Sam Hardesty started losing his vision in 3rd grade. It took more than a year to find out he had optic atrophy — and while there’s a wide range of how much that can affect a person’s vision, Hardesty is legally blind. That didn’t slow him down, and now Hardesty — who was a member of the marching and concert bands — is a Class of 2023 graduate of Owensboro Catholic High School.
Hardesty said his vision didn’t go away all at once, but it wasn’t long before he couldn’t read books anymore without some kind of equipment.
“It took a long time to figure out what it was. And at first, I kind of tried to hide it because I didn’t know how to tell my teachers about something like that,” he said. “But one day my teacher in 3rd grade asked me to read something on the board, and I couldn’t.”
Hardesty said he went to a doctor but “they couldn’t find what was wrong (at first) so they thought that it was psychological.”
Sam’s dad Tony added, “When he would do the test, he would get like 20 over 200 — just really way off numbers. They couldn’t find a physical manifestation of this disease yet, so at first they thought it was his effort or something like that. It took us a good year and a half to be able to tell what the actual physical diagnosis was. Eventually, we took Sam to a neuro ophthalmologist in Louisville who was able to determine what was going on.”
Sam said after they finally got the correct diagnosis, the school was able to get him equipment that could enlarge text — similar to a magnifying glass — to allow him to write and read.
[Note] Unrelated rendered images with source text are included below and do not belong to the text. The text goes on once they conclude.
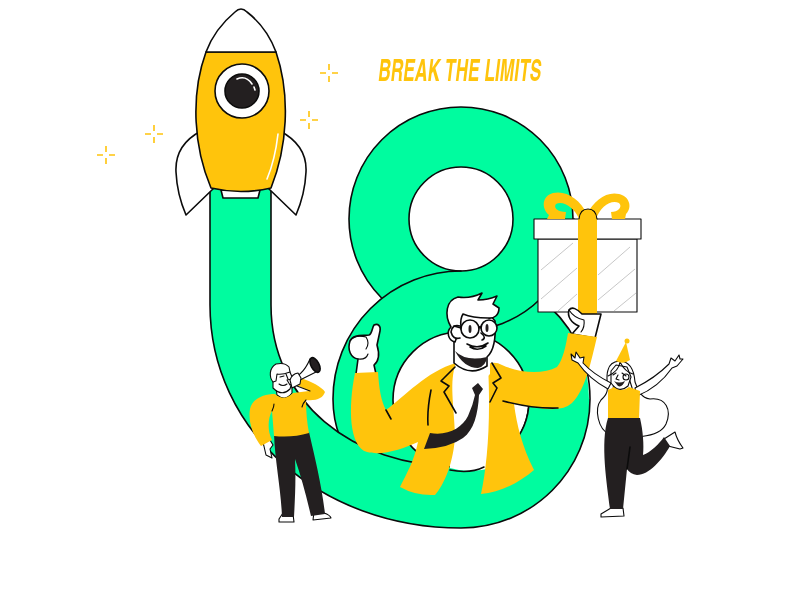
<!DOCTYPE html>
<html lang="en">
<head>
<meta charset="utf-8">
<title>Break the limits</title>
<style>
:root{--green:#00fc9f;--yellow:#ffc40c;--ink:#231f20;--line:#0b0b0b;--paper:#fff}
html,body{margin:0;height:100%;overflow:hidden;background:var(--paper)}
svg{display:block;width:800px;height:597px}
.ribbon,.green{fill:var(--green)}
.outline{stroke:var(--line);stroke-width:1.6;stroke-linejoin:round;stroke-linecap:round}
.thin{stroke:var(--line);stroke-width:1.1;stroke-linejoin:round;stroke-linecap:round}
.yellow{fill:var(--yellow)}
.white{fill:var(--paper)}
.ink{fill:var(--ink)}
.none{fill:none}
.spark{stroke:var(--yellow);stroke-width:1.6;fill:none}
.shine{stroke:var(--paper);stroke-width:1.6;fill:none;stroke-linecap:round}
.glass{stroke:#b9b9b9;stroke-width:.8;fill:none}
.slogan{font:italic bold 30px "TeX Gyre Heros Cn","Liberation Sans",sans-serif;fill:var(--yellow)}
</style>
</head>
<body>
<svg viewBox="0 0 800 597" role="img" aria-label="A rocket leaving a green trail in the shape of 18, with celebrating people">
<defs>
<path id="spark" d="M0-9V-3M0 3V9M-9 0H-3M3 0H9"/>
</defs>

<g id="number-eighteen">
<circle class="green outline" cx="461" cy="219" r="112"/>
<circle class="green" cx="461" cy="399" r="128"/>
<path class="green" d="M461 271C500 271 530 255 574 219L590 400L461 340Z" clip-path="url(#right-join)"/>
<clipPath id="right-join"><path d="M461 271H548V320H461Z"/></clipPath>
<circle class="white outline" cx="461" cy="219" r="52"/>
<circle class="white outline" cx="461" cy="400" r="68"/>
<path class="none outline" d="M340 437Q333 420 333 399A128 128 0 0 1 461 271M574 219A112 112 0 0 1 461 331"/>
<path class="ribbon" d="M210 186V305C210 430 320 528 461 528C532 528 590 471 590 399H529C529 437 499 467 461 467C350 467 271 400 271 305V186Z"/>
<path class="none outline" d="M210 186V305C210 430 320 528 461 528C532 528 590 471 590 399C590 357 570 321 539 298M271 186V305C271 400 350 467 461 467C499 467 529 437 529 400"/>
</g>

<g id="rocket" class="outline">
<path class="white" d="M201 131C184 140 175 153 176 172Q177 194 186 215L214 188ZM280 131C297 140 307 153 306 172Q305 194 296 215L268 188Z"/>
<path class="white" d="M221 190H260L258 198H223Z"/>
<path class="yellow" d="M206 52C190 96 194 148 211 188Q241 195 271 188C287 148 291 96 276 52Z"/>
<path class="white" d="M206 52C212 36 223 22 235 12Q241 6 247 12C260 22 270 36 276 52Z"/>
<circle class="white" cx="242" cy="91" r="27"/>
<circle class="ink" cx="242" cy="91" r="17"/>
<path class="shine" d="M237 79Q246 75 252 84M254 87L255 90M278 134Q275 160 267 179"/>
</g>

<g id="sparks" class="spark">
<use href="#spark" x="329" y="73"/>
<use href="#spark" x="309" y="120"/>
<use href="#spark" x="154" y="134"/>
<use href="#spark" x="106" y="155"/>
</g>

<text class="slogan" x="378" y="81" textLength="163" lengthAdjust="spacingAndGlyphs">BREAK THE LIMITS</text>

<g id="gift">
<path class="white thin" d="M538 239H637V312H538Z"/>
<path class="glass" d="M541 270L573 243M541 299L577 268M558 311L577 294M598 300L635 269M598 275L630 247M614 311L636 293"/>
<path class="white thin" d="M534 219H641V239H534Z"/>
<path class="yellow" d="M578 219H597V314H578Z"/>
<path class="yellow" fill-rule="evenodd" d="M587 214C580 199 566 190 553 193C542 196 541 208 549 215L547 219H565L566 212C558 212 553 208 556 204C563 200 575 208 579 219H596C600 207 611 199 619 203C623 207 618 212 611 212L612 219H625L626 214C633 207 629 196 619 194C606 191 594 201 587 214Z"/>
<path class="yellow" d="M579 219Q580 209 588 209Q596 209 597 219Z"/>
<path class="none thin" d="M579 219Q580 209 588 209Q596 209 597 219"/>
</g>

<g id="presenter">
<path class="white" d="M448 370L488 366L491 468Q470 474 450 468Z"/>
<path class="white outline" d="M356 374L358 359C351 358 347 350 350 341C353 334 363 336 369 335C372 334 372 328 374 325C378 323 381 326 380 331L377 345C380 355 379 361 374 365L376 374Z"/>
<path class="none thin" d="M350 341Q355 334 366 337Q370 343 366 349M358 359Q366 360 368 354"/>
<path class="white outline" d="M572 334L579 326C571 323 567 316 569 310C572 306 577 309 582 314H601L595 338Z"/>
<path class="none thin" d="M569 310Q574 318 584 320Q585 327 581 332"/>
<path class="yellow" d="M355 373L378 372C379 388 381 401 386 410C404 397 427 371 456 363C449 382 454 404 455 435C454 462 444 485 435 495Q416 496 400 487C407 473 414 461 418 442C403 449 382 456 367 452C349 447 348 407 355 373Z"/>
<path class="yellow" d="M488 364Q495 361 502 365C522 374 544 374 557 367C563 360 566 345 568 333L597 337C591 361 586 389 572 403Q562 412 539 408L514 404C517 426 522 446 534 470C520 482 500 493 481 494C487 466 491 424 488 364Z"/>
<path class="white" d="M456 359L458 372L474 390L490 374V356Z"/>
<path class="none outline" d="M455 367L441 381L449 386L444 392L456 413M492 363L501 378L493 383L497 388L490 402M431 390Q427 410 428 425M386 410L391 419M503 401Q534 409 558 408M450 470Q470 474 484 467"/>
<path class="ink" d="M472 388L478 383L483 389L479 395C478 414 474 430 463 438Q449 448 424 449L430 433C448 436 462 428 468 416Q473 405 475 395Z"/>
<path class="white outline" d="M454 340V363Q470 377 487 366V357C494 351 496 337 495 321L486 310L462 312L454 324Z"/>
<path class="ink" d="M455 351Q466 362 487 357Q486 366 478 368Q464 368 455 351Z"/>
<path class="white outline" d="M455 342C448 340 446 332 451 327C444 315 446 300 458 297Q470 299 482 293L478 300Q488 300 497 296L493 304L499 308C499 315 494 319 488 318C480 318 470 317 463 314Q460 319 461 326L458 334Z"/>
<path class="white outline" d="M460 326Q452 324 451 332Q453 340 460 338"/>
<circle class="white outline" cx="470" cy="329" r="9"/>
<circle class="white outline" cx="489" cy="328" r="8"/>
<path class="none outline" d="M479 328Q480 325 481 328M461 328L454 326M481 333Q487 338 482 340M467 344Q478 350 488 343M470 347Q478 352 486 346"/>
<ellipse class="ink" cx="470" cy="329" rx="1.5" ry="4"/>
<ellipse class="ink" cx="487" cy="328" rx="1.5" ry="4"/>
</g>

<g id="horn-player">
<path class="white thin" d="M263 442L266 455L272 458L270 449L273 445L270 440ZM283 513L279 519V522H294L293 514ZM314 512L313 520L331 518Q330 515 324 513Z"/>
<path class="ink" d="M274 434L309 432C315 458 322 487 325 514L311 516C306 495 301 476 295 459C296 479 295 499 294 517H282C281 489 275 462 274 434Z"/>
<path class="white thin" d="M276 388L277 395Q285 402 292 393V386Z"/>
<path class="yellow" d="M275 394Q284 402 293 393L309 391L295 384L300 378C311 381 322 387 325 392C323 398 317 401 306 400C306 412 307 423 309 433Q292 438 274 436L272 411C268 418 267 430 272 440L261 446C252 434 248 421 250 409C252 399 263 394 275 394Z"/>
<path class="none thin" d="M272 411Q274 407 274 404M297 386L310 391M306 400Q303 403 302 407"/>
<path class="white thin" d="M273 377V388Q282 397 290 389L293 379L289 370L276 371Z"/>
<path class="white thin" d="M273 382C269 377 269 368 276 364Q285 362 289 367L290 372Q282 375 277 374L276 381Z"/>
<path class="white thin" d="M287 380Q302 378 310 359L318 371Q302 379 290 385Z"/>
<ellipse class="ink outline" cx="315" cy="365" rx="4" ry="8" transform="rotate(-28 315 365)"/>
<path class="white thin" d="M290 380Q292 374 298 373L301 378L300 384L292 388Z"/>
<path class="none thin" d="M280 377L284 376M286 374L288 379M279 384Q283 387 287 384"/>
</g>

<g id="dancer">
<path class="white thin" d="M608 370C604 382 613 390 601 400C594 409 598 429 609 434C627 439 659 439 666 424C672 410 666 397 650 399C641 398 638 390 635 382C634 369 629 361 619 361Q610 362 608 370Z"/>
<path class="white thin" d="M608 389C595 382 585 373 578 363L572 360L571 354L575 358L576 352L580 358L584 357L583 363Q593 374 611 383ZM635 388C649 381 661 372 669 364L671 358L675 361L679 355L680 359L683 359L677 366L672 368C663 381 652 390 637 396Z"/>
<path class="white thin" d="M614 379L613 391H633L629 378Z"/>
<path class="yellow" d="M608 390Q613 388 615 386Q622 393 629 387L640 391L639 419H608Z"/>
<path class="white thin" d="M664 439L675 432Q677 440 683 448L680 449L668 446ZM611 508L601 514V517L624 516L623 508Z"/>
<path class="ink" d="M608 418H640C643 431 644 445 643 455C651 452 659 444 664 437L670 446C662 460 649 475 637 475Q630 474 627 469L623 509H610C607 484 600 443 608 418Z"/>
<path class="none outline" d="M627 469L630 447" stroke="#fff"/>
<path class="white thin" d="M611 371V383Q619 394 628 386L631 377L627 367L616 365Z"/>
<path class="none thin" d="M608 376Q619 371 620 362Q625 372 633 374M613 375L616 373M622 373L626 376M618 375L616 379L619 380"/>
<path class="ink" d="M614 381Q619 384 625 381Q622 388 618 386Z"/>
<circle class="none thin" cx="626" cy="377" r="3"/>
<path class="yellow" d="M626 342L630 360Q623 365 616 361Z"/>
<circle class="yellow" cx="627" cy="341" r="2.5"/>
</g>
</svg>
</body>
</html>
“Owensboro Catholic has worked really well with us throughout this,” Tony said. “Once we knew what the problem was, they’ve been really good about finding resources for Sam, and Sam had a low-vision specialist from then on throughout his schooling. That’s been really helpful as well.”
Same said because he lost his vision at such a young age, it didn’t have too large of an impact on his learning journey.
“I don’t (really think about having to use the equipment) because it feels normal to me, but I’ve been lucky that I was able to adapt to it. I was never held back or anything,” he said.
Hardesty was also an active member of the marching and concert bands, playing in the percussion section.
“That is often challenging, but it’s obviously really rewarding to be able to work around my vision and still be able to play in the band,” he said. “It has been awesome. I love my friends that are in band with me.”
Hardesty will continue his education at Kentucky Wesleyan College, where he plans to pursue an English major with a focus on linguistics.
Hardesty is one of 105 students in the OCHS Class of 2023, which graduated Sunday at the Owensboro Sportscenter. Principal Gates Settle said that like many classes all over the country, they had to overcome and persevere through the COVID-19 pandemic.
“Even though we were the only high school in Owensboro to stay in-person during their 4 years, our seniors missed out on so many things the last 3 years,” he said. “However, with things back to normal, there seemed to be even more of an appreciation and thankfulness for their senior year.”
Gates said that in exit interviews with seniors, one question he asks is if they are ready to graduate.
“So many of them say, ‘I am ready to graduate, but I don’t want to leave.’ I think that speaks volumes about their experience at OCHS and how one gets so connected here,” he said.
Hardesty echoed that feeling, saying: “It’s a small school student population, so I’ve gotten close with most of my class, which has been nice. We all kind of interact with each other. That’s probably the best part about it.”